▶ [EXERCISE REQUIREMENTS]: Your task is to copy all of the entries exactly as they are given.

*** MATERIAL FOR THIS EXERCISE Section Begins ***

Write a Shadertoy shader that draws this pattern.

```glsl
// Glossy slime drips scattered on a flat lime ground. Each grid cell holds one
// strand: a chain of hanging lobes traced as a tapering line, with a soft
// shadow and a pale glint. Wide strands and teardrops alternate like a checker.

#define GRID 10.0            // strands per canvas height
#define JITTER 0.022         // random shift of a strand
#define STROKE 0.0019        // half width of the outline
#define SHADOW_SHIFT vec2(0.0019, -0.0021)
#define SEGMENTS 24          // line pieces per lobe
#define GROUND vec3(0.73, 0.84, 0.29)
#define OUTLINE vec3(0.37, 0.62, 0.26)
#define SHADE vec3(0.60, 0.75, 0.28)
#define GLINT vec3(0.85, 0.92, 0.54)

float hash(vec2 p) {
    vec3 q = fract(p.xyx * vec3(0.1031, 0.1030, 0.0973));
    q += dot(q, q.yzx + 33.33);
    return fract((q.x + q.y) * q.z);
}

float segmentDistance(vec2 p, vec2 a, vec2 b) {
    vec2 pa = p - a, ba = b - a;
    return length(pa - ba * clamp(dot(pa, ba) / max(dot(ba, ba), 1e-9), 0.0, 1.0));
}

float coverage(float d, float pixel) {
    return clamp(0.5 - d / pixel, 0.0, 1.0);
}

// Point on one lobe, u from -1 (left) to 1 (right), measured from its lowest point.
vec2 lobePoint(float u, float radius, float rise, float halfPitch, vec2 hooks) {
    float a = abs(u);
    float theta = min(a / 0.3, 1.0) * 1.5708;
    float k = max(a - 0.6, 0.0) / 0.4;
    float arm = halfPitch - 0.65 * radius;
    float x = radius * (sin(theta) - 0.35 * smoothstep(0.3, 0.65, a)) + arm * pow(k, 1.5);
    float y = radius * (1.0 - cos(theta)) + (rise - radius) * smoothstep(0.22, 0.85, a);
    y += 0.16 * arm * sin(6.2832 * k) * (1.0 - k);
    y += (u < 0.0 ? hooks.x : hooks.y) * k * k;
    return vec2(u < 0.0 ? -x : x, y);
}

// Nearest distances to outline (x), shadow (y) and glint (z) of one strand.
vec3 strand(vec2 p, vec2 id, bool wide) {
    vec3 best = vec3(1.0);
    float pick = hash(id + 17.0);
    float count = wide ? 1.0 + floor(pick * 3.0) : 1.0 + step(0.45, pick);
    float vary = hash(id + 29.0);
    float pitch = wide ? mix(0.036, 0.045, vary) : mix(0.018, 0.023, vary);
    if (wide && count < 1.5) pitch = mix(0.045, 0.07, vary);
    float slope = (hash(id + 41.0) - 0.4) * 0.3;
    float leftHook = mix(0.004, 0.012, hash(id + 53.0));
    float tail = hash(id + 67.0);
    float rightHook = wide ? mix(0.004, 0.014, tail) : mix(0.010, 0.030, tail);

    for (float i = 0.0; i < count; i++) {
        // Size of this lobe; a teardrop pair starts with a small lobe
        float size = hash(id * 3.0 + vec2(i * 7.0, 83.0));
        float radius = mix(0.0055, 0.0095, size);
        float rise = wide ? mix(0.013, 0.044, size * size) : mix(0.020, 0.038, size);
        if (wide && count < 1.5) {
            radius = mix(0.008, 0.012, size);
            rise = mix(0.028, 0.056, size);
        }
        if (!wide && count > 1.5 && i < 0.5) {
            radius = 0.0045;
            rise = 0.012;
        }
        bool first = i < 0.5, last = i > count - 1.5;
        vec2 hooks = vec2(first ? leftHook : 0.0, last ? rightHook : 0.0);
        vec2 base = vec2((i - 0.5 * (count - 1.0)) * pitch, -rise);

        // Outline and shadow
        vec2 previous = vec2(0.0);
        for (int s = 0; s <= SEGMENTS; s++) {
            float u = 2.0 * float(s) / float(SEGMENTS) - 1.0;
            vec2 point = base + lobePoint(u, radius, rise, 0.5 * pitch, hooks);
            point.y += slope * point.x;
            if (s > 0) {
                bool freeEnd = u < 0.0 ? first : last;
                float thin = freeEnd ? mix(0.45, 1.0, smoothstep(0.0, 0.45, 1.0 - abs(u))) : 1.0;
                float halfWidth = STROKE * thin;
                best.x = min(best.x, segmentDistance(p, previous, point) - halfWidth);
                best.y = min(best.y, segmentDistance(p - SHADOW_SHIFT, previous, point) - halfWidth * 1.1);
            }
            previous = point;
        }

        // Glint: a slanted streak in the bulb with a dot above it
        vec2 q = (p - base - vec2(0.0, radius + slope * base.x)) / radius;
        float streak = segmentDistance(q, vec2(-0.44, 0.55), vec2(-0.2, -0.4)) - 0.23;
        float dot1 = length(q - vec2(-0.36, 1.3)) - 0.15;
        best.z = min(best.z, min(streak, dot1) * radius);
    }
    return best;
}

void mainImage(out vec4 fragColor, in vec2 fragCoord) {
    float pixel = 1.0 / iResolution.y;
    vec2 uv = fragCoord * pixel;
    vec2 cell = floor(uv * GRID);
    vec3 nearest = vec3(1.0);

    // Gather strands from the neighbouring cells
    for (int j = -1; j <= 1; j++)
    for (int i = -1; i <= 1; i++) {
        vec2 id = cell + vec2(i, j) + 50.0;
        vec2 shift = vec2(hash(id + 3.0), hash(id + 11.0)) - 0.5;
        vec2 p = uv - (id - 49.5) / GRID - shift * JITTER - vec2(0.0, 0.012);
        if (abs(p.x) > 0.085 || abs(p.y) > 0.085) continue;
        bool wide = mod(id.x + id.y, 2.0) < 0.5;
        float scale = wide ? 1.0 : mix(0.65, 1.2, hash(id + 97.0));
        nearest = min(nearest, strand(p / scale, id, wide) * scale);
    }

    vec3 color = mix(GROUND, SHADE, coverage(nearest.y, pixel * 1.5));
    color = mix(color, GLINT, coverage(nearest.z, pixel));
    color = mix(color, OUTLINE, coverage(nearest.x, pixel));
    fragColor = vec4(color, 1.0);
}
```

*** MATERIAL FOR THIS EXERCISE Section Ends ***

▶ [RESPONSE BELOW]:
Write a Shadertoy shader that draws this pattern.

```glsl
// Glossy slime drips scattered on a flat lime ground. Each grid cell holds one
// strand: a chain of hanging lobes traced as a tapering line, with a soft
// shadow and a pale glint. Wide strands and teardrops alternate like a checker.

#define GRID 10.0            // strands per canvas height
#define JITTER 0.022         // random shift of a strand
#define STROKE 0.0019        // half width of the outline
#define SHADOW_SHIFT vec2(0.0019, -0.0021)
#define SEGMENTS 24          // line pieces per lobe
#define GROUND vec3(0.73, 0.84, 0.29)
#define OUTLINE vec3(0.37, 0.62, 0.26)
#define SHADE vec3(0.60, 0.75, 0.28)
#define GLINT vec3(0.85, 0.92, 0.54)

float hash(vec2 p) {
    vec3 q = fract(p.xyx * vec3(0.1031, 0.1030, 0.0973));
    q += dot(q, q.yzx + 33.33);
    return fract((q.x + q.y) * q.z);
}

float segmentDistance(vec2 p, vec2 a, vec2 b) {
    vec2 pa = p - a, ba = b - a;
    return length(pa - ba * clamp(dot(pa, ba) / max(dot(ba, ba), 1e-9), 0.0, 1.0));
}

float coverage(float d, float pixel) {
    return clamp(0.5 - d / pixel, 0.0, 1.0);
}

// Point on one lobe, u from -1 (left) to 1 (right), measured from its lowest point.
vec2 lobePoint(float u, float radius, float rise, float halfPitch, vec2 hooks) {
    float a = abs(u);
    float theta = min(a / 0.3, 1.0) * 1.5708;
    float k = max(a - 0.6, 0.0) / 0.4;
    float arm = halfPitch - 0.65 * radius;
    float x = radius * (sin(theta) - 0.35 * smoothstep(0.3, 0.65, a)) + arm * pow(k, 1.5);
    float y = radius * (1.0 - cos(theta)) + (rise - radius) * smoothstep(0.22, 0.85, a);
    y += 0.16 * arm * sin(6.2832 * k) * (1.0 - k);
    y += (u < 0.0 ? hooks.x : hooks.y) * k * k;
    return vec2(u < 0.0 ? -x : x, y);
}

// Nearest distances to outline (x), shadow (y) and glint (z) of one strand.
vec3 strand(vec2 p, vec2 id, bool wide) {
    vec3 best = vec3(1.0);
    float pick = hash(id + 17.0);
    float count = wide ? 1.0 + floor(pick * 3.0) : 1.0 + step(0.45, pick);
    float vary = hash(id + 29.0);
    float pitch = wide ? mix(0.036, 0.045, vary) : mix(0.018, 0.023, vary);
    if (wide && count < 1.5) pitch = mix(0.045, 0.07, vary);
    float slope = (hash(id + 41.0) - 0.4) * 0.3;
    float leftHook = mix(0.004, 0.012, hash(id + 53.0));
    float tail = hash(id + 67.0);
    float rightHook = wide ? mix(0.004, 0.014, tail) : mix(0.010, 0.030, tail);

    for (float i = 0.0; i < count; i++) {
        // Size of this lobe; a teardrop pair starts with a small lobe
        float size = hash(id * 3.0 + vec2(i * 7.0, 83.0));
        float radius = mix(0.0055, 0.0095, size);
        float rise = wide ? mix(0.013, 0.044, size * size) : mix(0.020, 0.038, size);
        if (wide && count < 1.5) {
            radius = mix(0.008, 0.012, size);
            rise = mix(0.028, 0.056, size);
        }
        if (!wide && count > 1.5 && i < 0.5) {
            radius = 0.0045;
            rise = 0.012;
        }
        bool first = i < 0.5, last = i > count - 1.5;
        vec2 hooks = vec2(first ? leftHook : 0.0, last ? rightHook : 0.0);
        vec2 base = vec2((i - 0.5 * (count - 1.0)) * pitch, -rise);

        // Outline and shadow
        vec2 previous = vec2(0.0);
        for (int s = 0; s <= SEGMENTS; s++) {
            float u = 2.0 * float(s) / float(SEGMENTS) - 1.0;
            vec2 point = base + lobePoint(u, radius, rise, 0.5 * pitch, hooks);
            point.y += slope * point.x;
            if (s > 0) {
                bool freeEnd = u < 0.0 ? first : last;
                float thin = freeEnd ? mix(0.45, 1.0, smoothstep(0.0, 0.45, 1.0 - abs(u))) : 1.0;
                float halfWidth = STROKE * thin;
                best.x = min(best.x, segmentDistance(p, previous, point) - halfWidth);
                best.y = min(best.y, segmentDistance(p - SHADOW_SHIFT, previous, point) - halfWidth * 1.1);
            }
            previous = point;
        }

        // Glint: a slanted streak in the bulb with a dot above it
        vec2 q = (p - base - vec2(0.0, radius + slope * base.x)) / radius;
        float streak = segmentDistance(q, vec2(-0.44, 0.55), vec2(-0.2, -0.4)) - 0.23;
        float dot1 = length(q - vec2(-0.36, 1.3)) - 0.15;
        best.z = min(best.z, min(streak, dot1) * radius);
    }
    return best;
}

void mainImage(out vec4 fragColor, in vec2 fragCoord) {
    float pixel = 1.0 / iResolution.y;
    vec2 uv = fragCoord * pixel;
    vec2 cell = floor(uv * GRID);
    vec3 nearest = vec3(1.0);

    // Gather strands from the neighbouring cells
    for (int j = -1; j <= 1; j++)
    for (int i = -1; i <= 1; i++) {
        vec2 id = cell + vec2(i, j) + 50.0;
        vec2 shift = vec2(hash(id + 3.0), hash(id + 11.0)) - 0.5;
        vec2 p = uv - (id - 49.5) / GRID - shift * JITTER - vec2(0.0, 0.012);
        if (abs(p.x) > 0.085 || abs(p.y) > 0.085) continue;
        bool wide = mod(id.x + id.y, 2.0) < 0.5;
        float scale = wide ? 1.0 : mix(0.65, 1.2, hash(id + 97.0));
        nearest = min(nearest, strand(p / scale, id, wide) * scale);
    }

    vec3 color = mix(GROUND, SHADE, coverage(nearest.y, pixel * 1.5));
    color = mix(color, GLINT, coverage(nearest.z, pixel));
    color = mix(color, OUTLINE, coverage(nearest.x, pixel));
    fragColor = vec4(color, 1.0);
}
```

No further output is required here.